§ Instructions for the task
Copy out each line below containing "rect".

§ Supplied data
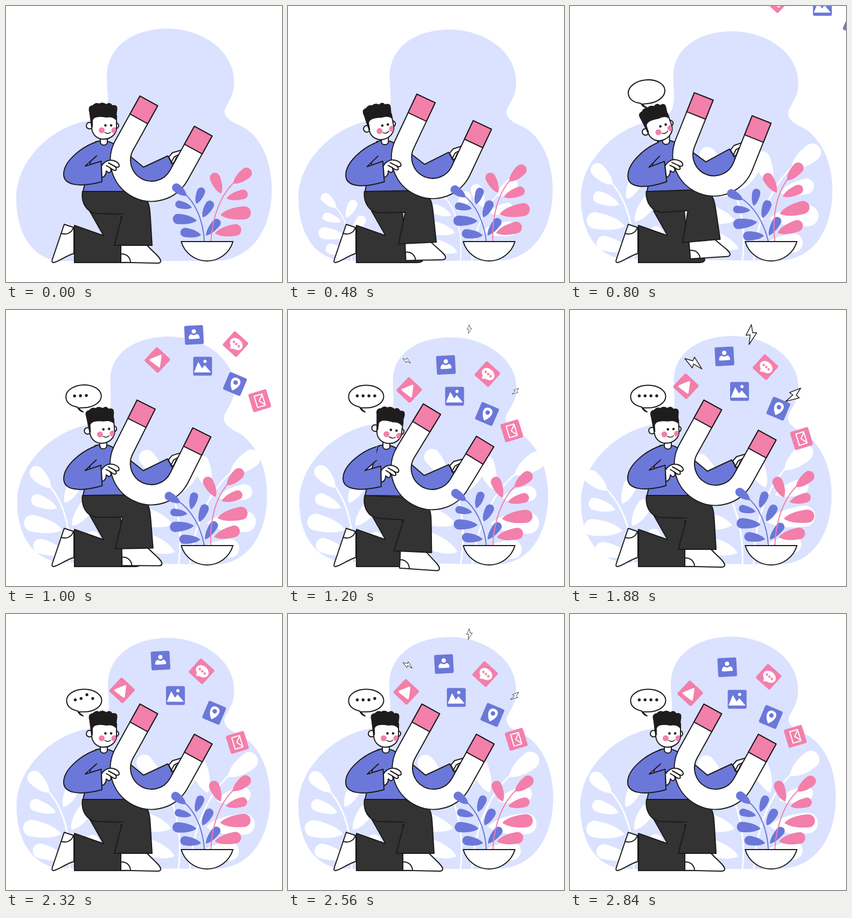
An HTML page that plays this animation: 512x512 px, repeating every 2880 ms.

```html
<!DOCTYPE html>
<html lang="en">
<head>
<meta charset="utf-8">
<title>Magnet</title>
<style>
  html, body { margin: 0; width: 100%; height: 100%; overflow: hidden; background: #fff; }
  svg { display: block; width: 100vw; height: 100vh; }
  .ln { stroke: #1c1a1b; stroke-width: 2; stroke-linejoin: round; stroke-linecap: round; }
  .w { fill: #fff; } .b { fill: #6b78d9; } .p { fill: #f37fab; } .d { fill: #333; } .k { fill: #1f1c1d; }
  .no { fill: none; }
  .line { fill: none; stroke: #fff; stroke-width: 2; stroke-linejoin: round; }
</style>
</head>
<body>
<svg viewBox="0 0 512 512">
  <path id="blob" fill="#dae2ff"/>
  <g id="back"></g>

  <g class="ln">
    <path class="w" d="M108 405L126 411V459C110 464 98 474 88 476Q84 476 86 470Z"/>
    <path class="no" d="M103 422C112 425 122 421 125 411"/>
    <path class="d" d="M155 380L181 426L127 407V476H240Q250 476 250 470L222 440L214 402L212 380Z"/>
    <g id="leg">
      <path class="w" d="M213 442H260C272 456 287 466 287 473Q287 477 281 477L213 475.500Z"/>
      <path class="no" d="M213 460C224 459 231 467 231 476"/>
      <path class="d" d="M142 344H235L262 362C268 372 267 384 271 444H201L216 386L168 385C149 383 139 364 142 344Z"/>
    </g>
    <g id="torso">
      <path class="b" d="M166 252C175 249 190 249 200 256L212 285L222 320L226 344H143L146 330Z"/>
      <path class="w" d="M175 240V252C175 260 188 260 188 252V240Z"/>
    </g>
    <g id="armR">
      <path class="b" d="M215 262L232 280L255 299L300 278L309 294L311 302C300 343 240 343 222 310Z"/>
      <path class="w" d="M302 280L309 272L330 266L322 284L308 292Z"/>
      <path class="no" d="M306 291L312 280L320 276M312 290L316 281"/>
    </g>
    <g id="magnet">
      <path class="w" d="M-76.500-93.600V0A76.500 76.500 0 0 0 76.500 0V-93.600H39V0A39 39 0 0 1-39 0V-93.600Z"/>
      <path class="p" d="M-76.500-93.600h37.500v38h-37.500zM39-93.600h37.500v38h-37.500z"/>
    </g>
    <g id="armL">
      <path class="b" d="M168 252C140 261 107 288 107 312C107 331 132 338 178 326L176.500 288L147 297L168 278"/>
      <path class="w" d="M177 297C181 290 188 286 194 286C202 286 210 291 210 296C210 300 205 300 201 297C205 300 206 304 203 305C200 306 196 302 193 300C196 304 195 308 192 309C189 310 187 306 186 306C186 312 183 317 178 318Z"/>
      <path class="no" d="M201 297L190 291M193 300L186 296"/>
    </g>
    <g id="head">
      <circle class="w" cx="155" cy="222" r="6"/>
      <circle class="w" cx="203.500" cy="222" r="5.500"/>
      <path class="w" d="M159 203V226C160 240 170 247 181 247C193 247 205 239 205 226V203Z"/>
      <g stroke="none">
        <circle class="p" cx="177.500" cy="230.500" r="5.500"/>
        <path class="p" d="M204 226A5.500 5.500 0 1 0 202 236Q204.500 232 204 226Z"/>
        <circle class="k" cx="184.500" cy="221.500" r="2.300"/>
        <circle class="k" cx="195" cy="221.500" r="2.300"/>
        <path class="k" d="M158 225L154.500 197Q151 185 161 184Q166 178 173 181Q179 177 186 182Q193 177 197 184Q207 182 206.500 191L204 212Q198 205 186 207Q164 203 161 212V225Z"/>
      </g>
      <path class="no" d="M183 234.500Q189 238.500 194.500 234" stroke-width="1.500"/>
    </g>
  </g>

  <g id="front"></g>
  <path class="w ln" d="M325 437H421A50 50 0 0 1 325 437Z"/>

  <g id="bubble">
    <path class="w ln" d="M133 180C120 177 112.500 170 112.500 160.500C112.500 149 127 139.500 145 139.500S177.500 149 177.500 160.500S163 181.500 145 181.500H135Q138 186 143 189Q136 187 133 180Z"/>
    <g id="dots" class="k"></g>
  </g>
  <g id="icons"></g>
  <g id="bolts"></g>
</svg>
<script>
const LOOP = 2880, STEP = 40;
const $ = id => document.getElementById(id);
const set = (id, tf) => $(id).setAttribute('transform', tf);

// Smooth swing through extremes given as time, value, time, value ...
function swing(t, ...keys) {
  let [t0, v0] = keys;
  for (let i = 2; i < keys.length; i += 2) {
    const [t1, v1] = keys.slice(i, i + 2);
    const u = Math.min(1, Math.max(0, (t - t0) / (t1 - t0)));
    if (u < 1) return v0 + (v1 - v0) * u * u * (3 - 2 * u);
    [t0, v0] = [t1, v1];
  }
  return v0;
}

const lean = t => swing(t, 160, 0, 780, -1, 1220, .33, 1480, -.26, 1880, 0);
const sink = t => swing(t, 160, 0, 780, -1, 1220, .8, 1500, -.16, 1880, 0);
const nod = t => swing(t, 160, 0, 760, -1, 1200, .37, 1480, -.41, 2200, 0);
const gust = t => swing(t, 160, 0, 740, -10.2, 1460, 3, 1900, -1.3, 2840, 0);
const breeze = t => swing(t, 600, 0, 1380, 5, 1900, -3.3, 2360, 1.4, 2840, 0);

// Teardrop: round end (x, y, r), pointed end (px, py)
function drop([x, y, r, px, py]) {
  const len = Math.hypot(x - px, y - py), dx = (x - px) / len, dy = (y - py) / len;
  const pt = (along, side) =>
    (px + dx * along - dy * side).toFixed(1) + ' ' + (py + dy * along + dx * side).toFixed(1);
  return `M${pt(0, 0)}C${pt(len * .2, r * .7)} ${pt(len * .6, r)} ${pt(len, r)}` +
    `A${r} ${r} 0 0 0 ${pt(len, -r)}C${pt(len * .6, -r)} ${pt(len * .2, -r * .7)} ${pt(0, 0)}Z`;
}

// One plant, rooted at the origin, serves for all five
const leaves = [
  [52, -100, 8, 33, -85], [47, -69, 7, 23, -63], [49, -42, 9.5, 14, -39], [36, -17, 8.5, 6, -12],
  [6, -93, 7.5, 15, -70], [-10, -68, 8, 3, -45], [-23, -35, 8, -3, -11]
].map(drop);
const plants = [
  { id: 'left', x: 118, y: 473, size: 1.61, flip: -1, turn: 5, count: 7, color: '#fff' },
  { id: 'mid', x: 320, y: 473, size: 1.84, flip: -1, turn: 8.4, count: 5, color: '#fff' },
  { id: 'right', x: 341, y: 473, size: 2.03, flip: 1, turn: 0, count: 5, color: '#fff' },
  { id: 'blue', x: 368, y: 437, size: 1, flip: -1, turn: 0, count: 7, color: '#6b78d9', lag: 80 },
  { id: 'pink', x: 380, y: 437, size: 1.27, flip: 1, turn: 0, count: 5, color: '#f37fab', lag: 0 }
];
for (const p of plants) {
  p.front = 'lag' in p;
  $(p.front ? 'front' : 'back').innerHTML += `<g id="${p.id}" fill="${p.color}">` +
    `<path d="M0 0C2-37 15-71 38-90" fill="none" stroke="${p.color}" stroke-width="${(p.front ? 2 : 3) / p.size}"/>` +
    `<path d="${leaves.slice(0, p.count).join('')}"/></g>`;
}

const row = (n, f) => Array.from({ length: n }, (_, i) => f(i)).join('');
$('dots').innerHTML = row(4, i => `<circle cx="${128.5 + i * 10.8}" r="2.700"/>`);

const icons = [
  { x: 293, y: 102, dx: -6.5, dy: -16, turn: -3, c: 'b', art: '<circle cy="-6.500" r="4"/><path d="M-10 7C-11 1-6-3-4-1Q0 2 4-1C6-3 11 1 10 7Q0 8-10 7Z"/>' },
  { x: 225, y: 148.5, dx: -10, dy: -7, turn: 43, c: 'p', art: '<path stroke="#fff" stroke-width="3.500" stroke-linejoin="round" d="M-9.500 8.500L-1-10L10.500 6.500Z"/>' },
  { x: 309, y: 160, dx: 5.5, dy: -9, turn: 0, c: 'b', art: '<path d="M-16 11.500L-8-8L-1 4L4-2L15.500 11.500Z"/><circle cx="4.500" cy="-9" r="3"/>' },
  { x: 370, y: 119, dx: -7.5, dy: -13, turn: 42, c: 'p', art: '<ellipse cx="1" cy="-1" rx="13" ry="10"/><path d="M-5 6Q-4 11-2 13L6 7Z"/><g class="p">' + row(3, i => `<circle cx="${i * 6 - 5}" cy="-1" r="2.200"/>`) + '</g>' },
  { x: 369, y: 193, dx: 17.5, dy: -10, turn: 23, c: 'b', art: '<path d="M0 13C-11 3-12-12 0-12S11 3 0 13Z"/><circle class="b" cy="-3" r="4.200"/>' },
  { x: 415, y: 224, dx: 14.5, dy: 14.5, turn: -17, c: 'p', art: '<path class="line" d="M-7.500-11H7.500V11H-7.500ZM7.500-10L-1 0L7.500 10"/>' }
];
$('icons').innerHTML = row(icons.length, i =>
  `<g id="icon${i}"><rect class="${icons[i].c}" x="-17.500" y="-17.500" width="35" height="35" rx="3"/><g fill="#fff">${icons[i].art}</g></g>`);

// Each bolt grows from its outer tip
const bolts = [{ x: 336.5, y: 27, turn: 0 }, { x: 213, y: 90, turn: -65 }, { x: 428, y: 145, turn: 42 }];
$('bolts').innerHTML = row(bolts.length, i =>
  `<path id="bolt${i}" class="w" stroke="#1c1a1b" stroke-width="1.500" stroke-linejoin="round" d="M0 0L-10.500 21L-2.500 20L-4.500 39L10.500 16L2.500 16Z"/>`);

const wide = 'M300 42C230 42 187 80 187 130C187 160 196 188 178 202C170 210 160 211 150 213C80 226 19 290 19 355C19 430 55 473 105 473L385 473C455 473 493 415 493 340C493 280 467 236 435 222C415 214 398 203 409 185C418 170 423 160 423 140C423 80 360 42 300 42Z';
const tight = 'M303 51C235 51 195 85 195 130C195 160 200 188 184 202C174 209 163 211 153 213C82 226 21 290 21 355C21 420 52 460 100 467L385 472C448 472 482 415 482 345C482 285 457 245 428 228C412 219 396 208 408 190C418 173 424 162 424 145C424 90 365 51 303 51Z';
function morph(m) {
  const ends = tight.match(/\d+/g);
  return wide.replace(/\d+/g, a => (+a + (ends.shift() - a) * m).toFixed(2));
}

function draw(t) {
  $('blob').setAttribute('d', morph(swing(t, 160, 0, 1340, 1, 2840, 0)));

  const grow = swing(t, 200, 0, 640, 1);
  for (const { id, x, y, size, flip, turn, front, lag } of plants) {
    const s = front ? size : size * grow;
    const bend = turn + (front ? gust(t - lag) : breeze(t));
    set(id, `translate(${x} ${y}) rotate(${bend}) scale(${s * flip} ${s})`);
  }

  const l = lean(t), s = sink(t), n = nod(t), pull = Math.max(0, s);
  const mx = -3 * Math.abs(s), my = 10 * s;
  set('magnet', `translate(${270 + mx} ${286 + my}) rotate(${29 + 7.3 * l})`);
  set('armR', `translate(${mx} ${my}) rotate(${3.65 * l} 255 299)`);
  set('armL', `translate(${-6 * pull} ${2 * pull}) rotate(${4 * l} 178 307)`);
  set('leg', `rotate(${2.45 * (l + s)} 142 350)`);
  set('torso', `rotate(${2 * l} 143 345)`);
  set('head', `translate(${16 * n} ${3 * n * n}) rotate(${20 * n} 181 225)`);

  const pop = swing(t, 440, 0, 760, 1.05, 1100, 1), tilt = swing(t, 760, -6, 1160, 0);
  set('bubble', `translate(143 189) rotate(${tilt}) scale(${pop}) translate(-143 -189)`);
  [...$('dots').children].forEach((dot, i) => {
    const peak = 2080 + i * 120;
    dot.setAttribute('cy', 159.2 - swing(t, peak - 180, 0, peak, 9.5, peak + 180, 0));
    dot.setAttribute('opacity', t >= 880 + i * 60 ? 1 : 0);
  });

  const fly = swing(t, 600, 215, 1200, 0);
  const drift = swing(t, 1160, 0, 1900, 1, 2260, 1, 2840, .2);
  $('icons').style.display = t < 700 ? 'none' : '';
  icons.forEach(({ x, y, dx, dy, turn }, i) =>
    set('icon' + i, `translate(${x + dx * drift + fly} ${y + dy * drift - fly}) rotate(${turn})`));

  const beat = (t - 1160) % 590;
  const flash = t > 1160 && beat < 270 ? Math.sin(Math.PI * beat / 270) : 0;
  $('bolts').style.display = flash ? '' : 'none';
  bolts.forEach(({ x, y, turn }, i) =>
    set('bolt' + i, `translate(${x} ${y}) rotate(${turn}) scale(${flash * .95})`));
}

const start = performance.now();
function tick() {
  const t = Math.max(0, performance.now() - start) % LOOP;
  draw(Math.floor(t / STEP) * STEP);
  requestAnimationFrame(tick);
}
tick();
</script>
</body>
</html>
```
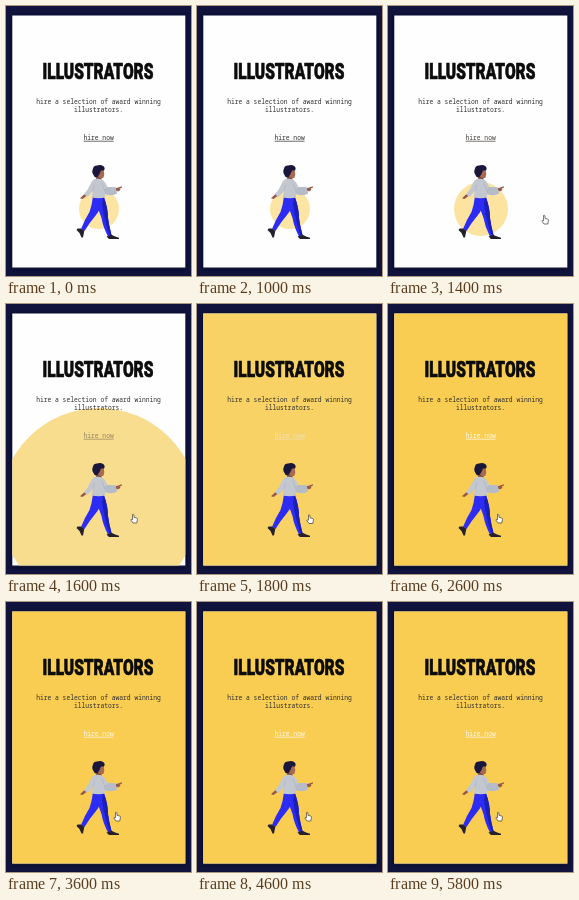
These frames come from a looping animation (185 by 270 pixels, 6000 ms). An HTML page:

```html
<!DOCTYPE html>
<html lang="en">
<head>
<meta charset="utf-8">
<title>Illustrators card</title>
<style>
  html, body { margin: 0; width: 100%; height: 100%; overflow: hidden; background: #10143c; }
  svg { display: block; width: 185px; height: 270px; }
  text { text-anchor: middle; }
  .title { font: 900 15.5px Roboto, sans-serif; fill: #0c0c0c; stroke: #0c0c0c; stroke-width: .5; stroke-linejoin: round; }
  .copy { font: 6.3px "Noto Sans Mono", "DejaVu Sans Mono", monospace; fill: #303030; }
  .line { fill: none; stroke-linecap: round; stroke-linejoin: round; }
</style>
</head>
<body>
<svg viewBox="0 0 185 270">
  <defs>
    <clipPath id="card"><rect x="6.3" y="9.5" width="173" height="252"/></clipPath>
    <filter id="soft"><feGaussianBlur stdDeviation="2"/></filter>
  </defs>
  <rect width="185" height="270" fill="#10143c"/>
  <rect x="6" y="10" width="174" height="253" fill="#0a0c2a" filter="url(#soft)"/>
  <g clip-path="url(#card)">
    <rect width="185" height="270" fill="#fefefe"/>
    <circle id="disc" cx="93" cy="203" r="20"/>
  </g>

  <!-- a tall display face -->
  <text class="title" transform="translate(92 72.7) scale(1 1.37)">ILLUSTRATORS</text>
  <text class="copy" x="92.5" y="97.8">hire a selection of award winning</text>
  <text class="copy" x="92.5" y="106">illustrators.</text>
  <g id="link">
    <text class="copy" x="92.6" y="133.9" style="fill:inherit">hire now</text>
    <rect x="77.6" y="134.8" width="30" height=".7"/>
  </g>

  <g id="walker">
    <path d="M87 190 L98 190 Q95 203 90 209 Q84 216 78.5 225 L75 223 Q79 213 83.5 206 Q86 199 87 190Z" fill="#2c2cf4"/>
    <path d="M88 190 L97.5 190 Q102 202 102 212 Q103 220 105.5 229 L102 230.5 Q97 221 95.5 212 Q93 203 88 195Z" fill="#2c2cf4"/>
    <path d="M97.5 190 Q102 202 102 212 Q103 220 105.5 229 L104 230 Q98.5 216 96 198Z" fill="#1a1fb8"/>
    <path d="M74.8 222.5 L78.3 224.8 L77 231.5 L75.5 231.5 L73.5 227 L70.5 224 L71.5 222.5Z" fill="#25202c"/>
    <path d="M100.5 230.5 L105.5 228.8 Q109 231 113 231.8 L113 233 L103 233Z" fill="#25202c"/>
    <path d="M90.5 168 L95.5 170 L95.5 175 L90 175Z" fill="#7d4c3f"/>
    <path d="M92 163 L97.5 163 L98.3 168.5 L97.3 172 L94 172 L91 169.5Z" fill="#a76a50"/>
    <path d="M91.5 171 Q88.5 172.5 87.5 169 Q85.3 166 87 162.5 Q87.5 159.5 91 159.5 Q94.5 158 97.5 160.2 Q99.5 162 98 164.5 L95 164.5 L93.5 168Z" fill="#19183c"/>
    <path d="M108 182.5 L111.5 181.8 L115.8 180.3 L116 181.5 L113.5 182.7 L114.5 183.7 L112.5 185.2 L109 185Z" fill="#95594a"/>
    <path d="M78.5 188 L80.5 190 L76.5 193 L74 192.3Z" fill="#95594a"/>
    <path d="M89 173 Q93 172 97 174 Q100 177 101.5 181 L109.5 181.2 L111 187.5 Q105 190.5 99 188 L99 191.5 Q93 193 85.5 191.5 L87 185 L81.5 191 L78 188 Q82 184 84.5 178 Q86 174 89 173Z" fill="#c3c8d0"/>
    <path d="M101.5 181 L109.5 181.2 L111 187.5 Q105 190.5 99 188 L98 184Z" fill="#b5bbc7"/>
    <path class="line" d="M96 177 L98.5 184 M88.5 179 L87 185" stroke="#a3a9b5" stroke-width=".5"/>
  </g>

  <path id="hand" d="M-1.5 -4.5 Q-.8 -5.3 -.2 -4.4 L.2 -1.5 L2.8 -1 Q3.5 -.6 3.4 .5 L2.8 4 L-1 4 L-3.2 1 Q-3.2 -.1 -1.4 .7Z"
    fill="#fff" stroke="#3a3a3a" stroke-width=".7" stroke-linejoin="round"/>
</svg>
<script>
const LOOP = 6000, STEP = 200, START = 1200;
const [disc, link, hand] = ["disc", "link", "hand"].map(id => document.getElementById(id));

// One key per step, from START onward; the last one holds.
const radius = [20, 27, 99, 215];
const tint = ["#fce5a3", "#fce4a0", "#f9dd8e", "#f9d265", "#f9cc52"];
const ink = ["#303030", "#403d38", "#92835f", "#efe0b8", "#fffaf0"];
const place = [[182, 214], [157, 214], [128, 215], [113, 215.5], [111, 215]];

function draw(now) {
  const step = Math.floor((now % LOOP - START) / STEP);
  const at = keys => keys[Math.max(0, Math.min(step, keys.length - 1))];
  disc.setAttribute("r", at(radius));
  disc.setAttribute("fill", at(tint));
  link.setAttribute("fill", at(ink));
  hand.setAttribute("transform", `translate(${at(place)})`);
  hand.setAttribute("visibility", step < 0 ? "hidden" : "visible");
}

const begin = performance.now();
function tick() {
  draw(performance.now() - begin);
  requestAnimationFrame(tick);
}
tick();
</script>
</body>
</html>
```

§ Output of the exercise
  `<g id="icon${i}"><rect class="${icons[i].c}" x="-17.500" y="-17.500" width="35" height="35" rx="3"/><g fill="#fff">${icons[i].art}</g></g>`);
    <clipPath id="card"><rect x="6.3" y="9.5" width="173" height="252"/></clipPath>
  <rect width="185" height="270" fill="#10143c"/>
  <rect x="6" y="10" width="174" height="253" fill="#0a0c2a" filter="url(#soft)"/>
    <rect width="185" height="270" fill="#fefefe"/>
    <rect x="77.6" y="134.8" width="30" height=".7"/>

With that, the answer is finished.